[Dataset entries]
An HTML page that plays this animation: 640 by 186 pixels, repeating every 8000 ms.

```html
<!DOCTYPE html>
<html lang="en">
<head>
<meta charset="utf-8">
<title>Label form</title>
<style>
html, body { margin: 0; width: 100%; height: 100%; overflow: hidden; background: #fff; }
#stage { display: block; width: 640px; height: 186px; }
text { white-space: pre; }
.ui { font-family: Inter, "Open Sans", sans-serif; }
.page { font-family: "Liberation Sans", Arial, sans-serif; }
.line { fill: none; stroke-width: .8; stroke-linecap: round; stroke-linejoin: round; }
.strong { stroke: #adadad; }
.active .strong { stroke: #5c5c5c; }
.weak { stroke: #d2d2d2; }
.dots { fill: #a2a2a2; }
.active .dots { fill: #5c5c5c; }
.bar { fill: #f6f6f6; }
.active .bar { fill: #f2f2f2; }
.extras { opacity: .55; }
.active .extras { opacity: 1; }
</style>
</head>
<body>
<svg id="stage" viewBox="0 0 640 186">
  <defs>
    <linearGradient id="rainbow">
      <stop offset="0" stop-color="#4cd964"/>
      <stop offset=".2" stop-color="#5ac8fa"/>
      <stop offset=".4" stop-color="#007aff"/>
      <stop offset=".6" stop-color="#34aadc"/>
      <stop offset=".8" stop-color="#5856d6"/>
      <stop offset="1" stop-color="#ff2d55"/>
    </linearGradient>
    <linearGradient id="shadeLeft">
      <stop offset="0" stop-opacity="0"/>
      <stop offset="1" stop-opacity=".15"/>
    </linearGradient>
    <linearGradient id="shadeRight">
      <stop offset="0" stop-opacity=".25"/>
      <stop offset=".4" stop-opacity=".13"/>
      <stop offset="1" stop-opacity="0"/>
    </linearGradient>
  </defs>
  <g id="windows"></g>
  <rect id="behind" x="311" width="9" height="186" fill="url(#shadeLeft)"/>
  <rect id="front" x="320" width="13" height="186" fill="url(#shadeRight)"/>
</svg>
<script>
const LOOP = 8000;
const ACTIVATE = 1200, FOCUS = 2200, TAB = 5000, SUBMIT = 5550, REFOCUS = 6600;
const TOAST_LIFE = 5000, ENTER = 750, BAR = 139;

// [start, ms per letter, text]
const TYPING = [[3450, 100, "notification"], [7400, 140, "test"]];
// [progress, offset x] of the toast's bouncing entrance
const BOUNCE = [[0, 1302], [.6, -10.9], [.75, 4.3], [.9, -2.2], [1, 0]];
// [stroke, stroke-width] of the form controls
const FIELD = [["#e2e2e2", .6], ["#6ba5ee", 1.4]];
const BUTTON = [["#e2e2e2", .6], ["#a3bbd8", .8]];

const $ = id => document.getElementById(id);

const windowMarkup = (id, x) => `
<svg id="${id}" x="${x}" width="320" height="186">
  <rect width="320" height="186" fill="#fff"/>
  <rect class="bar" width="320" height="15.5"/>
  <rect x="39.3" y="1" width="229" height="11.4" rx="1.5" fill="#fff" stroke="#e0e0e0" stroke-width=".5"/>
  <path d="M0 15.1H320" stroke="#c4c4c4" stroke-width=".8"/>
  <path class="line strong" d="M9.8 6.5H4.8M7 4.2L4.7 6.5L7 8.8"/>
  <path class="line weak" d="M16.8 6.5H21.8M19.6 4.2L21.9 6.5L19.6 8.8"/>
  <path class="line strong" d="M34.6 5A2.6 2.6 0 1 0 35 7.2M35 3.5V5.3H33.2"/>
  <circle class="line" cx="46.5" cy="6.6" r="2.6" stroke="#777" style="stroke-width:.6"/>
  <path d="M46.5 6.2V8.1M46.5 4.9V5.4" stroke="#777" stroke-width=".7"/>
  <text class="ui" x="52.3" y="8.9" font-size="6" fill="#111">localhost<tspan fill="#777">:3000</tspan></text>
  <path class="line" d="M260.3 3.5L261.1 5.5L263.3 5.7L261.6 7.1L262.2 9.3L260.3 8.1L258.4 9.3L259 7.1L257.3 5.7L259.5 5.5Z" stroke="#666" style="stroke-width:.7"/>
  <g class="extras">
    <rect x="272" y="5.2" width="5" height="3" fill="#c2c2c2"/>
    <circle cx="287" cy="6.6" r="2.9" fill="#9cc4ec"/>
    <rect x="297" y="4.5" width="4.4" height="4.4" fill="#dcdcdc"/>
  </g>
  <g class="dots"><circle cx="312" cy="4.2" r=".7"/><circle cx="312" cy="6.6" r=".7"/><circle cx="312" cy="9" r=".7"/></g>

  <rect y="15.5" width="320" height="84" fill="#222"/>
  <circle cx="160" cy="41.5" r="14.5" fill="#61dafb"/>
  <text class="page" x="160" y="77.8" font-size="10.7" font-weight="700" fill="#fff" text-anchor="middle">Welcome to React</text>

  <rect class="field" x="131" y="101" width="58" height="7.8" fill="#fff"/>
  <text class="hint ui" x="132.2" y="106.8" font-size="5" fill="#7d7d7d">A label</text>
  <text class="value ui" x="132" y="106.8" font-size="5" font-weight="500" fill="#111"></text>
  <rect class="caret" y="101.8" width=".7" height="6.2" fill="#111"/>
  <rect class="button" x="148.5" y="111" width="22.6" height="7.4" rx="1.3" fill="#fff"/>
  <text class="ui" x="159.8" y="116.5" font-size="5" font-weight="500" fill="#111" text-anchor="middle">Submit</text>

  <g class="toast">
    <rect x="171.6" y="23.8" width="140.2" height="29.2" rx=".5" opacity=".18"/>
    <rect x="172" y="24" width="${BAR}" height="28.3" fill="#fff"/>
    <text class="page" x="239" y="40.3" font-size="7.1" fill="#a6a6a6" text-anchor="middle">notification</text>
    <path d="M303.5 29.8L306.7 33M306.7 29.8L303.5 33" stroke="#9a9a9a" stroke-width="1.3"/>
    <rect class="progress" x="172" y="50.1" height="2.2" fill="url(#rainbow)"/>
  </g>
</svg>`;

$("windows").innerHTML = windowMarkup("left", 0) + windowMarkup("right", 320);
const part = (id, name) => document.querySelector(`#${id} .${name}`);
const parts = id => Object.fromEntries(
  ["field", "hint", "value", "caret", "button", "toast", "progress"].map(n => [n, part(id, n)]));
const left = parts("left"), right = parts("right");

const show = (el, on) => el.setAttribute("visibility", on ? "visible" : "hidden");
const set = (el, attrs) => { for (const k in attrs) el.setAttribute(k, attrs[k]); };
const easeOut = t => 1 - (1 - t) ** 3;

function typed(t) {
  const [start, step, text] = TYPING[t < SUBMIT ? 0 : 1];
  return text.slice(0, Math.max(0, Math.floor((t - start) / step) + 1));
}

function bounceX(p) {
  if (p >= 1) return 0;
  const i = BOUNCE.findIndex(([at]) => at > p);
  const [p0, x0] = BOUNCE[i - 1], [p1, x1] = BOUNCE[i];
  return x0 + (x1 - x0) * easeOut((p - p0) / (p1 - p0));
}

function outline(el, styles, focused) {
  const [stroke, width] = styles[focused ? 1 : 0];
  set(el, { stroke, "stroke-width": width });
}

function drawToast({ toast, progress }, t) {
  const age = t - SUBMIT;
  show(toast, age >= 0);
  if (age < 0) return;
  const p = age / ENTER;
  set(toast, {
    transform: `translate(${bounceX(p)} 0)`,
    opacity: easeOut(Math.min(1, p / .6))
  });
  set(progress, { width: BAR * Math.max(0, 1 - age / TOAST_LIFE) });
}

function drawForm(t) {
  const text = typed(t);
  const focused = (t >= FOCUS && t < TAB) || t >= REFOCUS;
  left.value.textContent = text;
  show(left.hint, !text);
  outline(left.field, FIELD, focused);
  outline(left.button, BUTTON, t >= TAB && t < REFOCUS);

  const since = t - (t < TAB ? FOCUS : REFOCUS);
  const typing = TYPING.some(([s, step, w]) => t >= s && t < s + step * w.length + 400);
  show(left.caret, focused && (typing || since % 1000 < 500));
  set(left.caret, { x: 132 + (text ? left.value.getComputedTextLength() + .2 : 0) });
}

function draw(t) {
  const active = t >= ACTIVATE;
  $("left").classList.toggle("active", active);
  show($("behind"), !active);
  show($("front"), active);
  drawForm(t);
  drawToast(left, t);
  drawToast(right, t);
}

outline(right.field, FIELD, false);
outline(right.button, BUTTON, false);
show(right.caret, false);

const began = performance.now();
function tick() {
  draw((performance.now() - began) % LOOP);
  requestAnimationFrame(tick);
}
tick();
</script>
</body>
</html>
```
[/Dataset entries]
| Exercise description |
Wherever the word "return" occurs in the data above, copy the line it sits in.

| Task solution |
  return text.slice(0, Math.max(0, Math.floor((t - start) / step) + 1));
  if (p >= 1) return 0;
  return x0 + (x1 - x0) * easeOut((p - p0) / (p1 - p0));
  if (age < 0) return;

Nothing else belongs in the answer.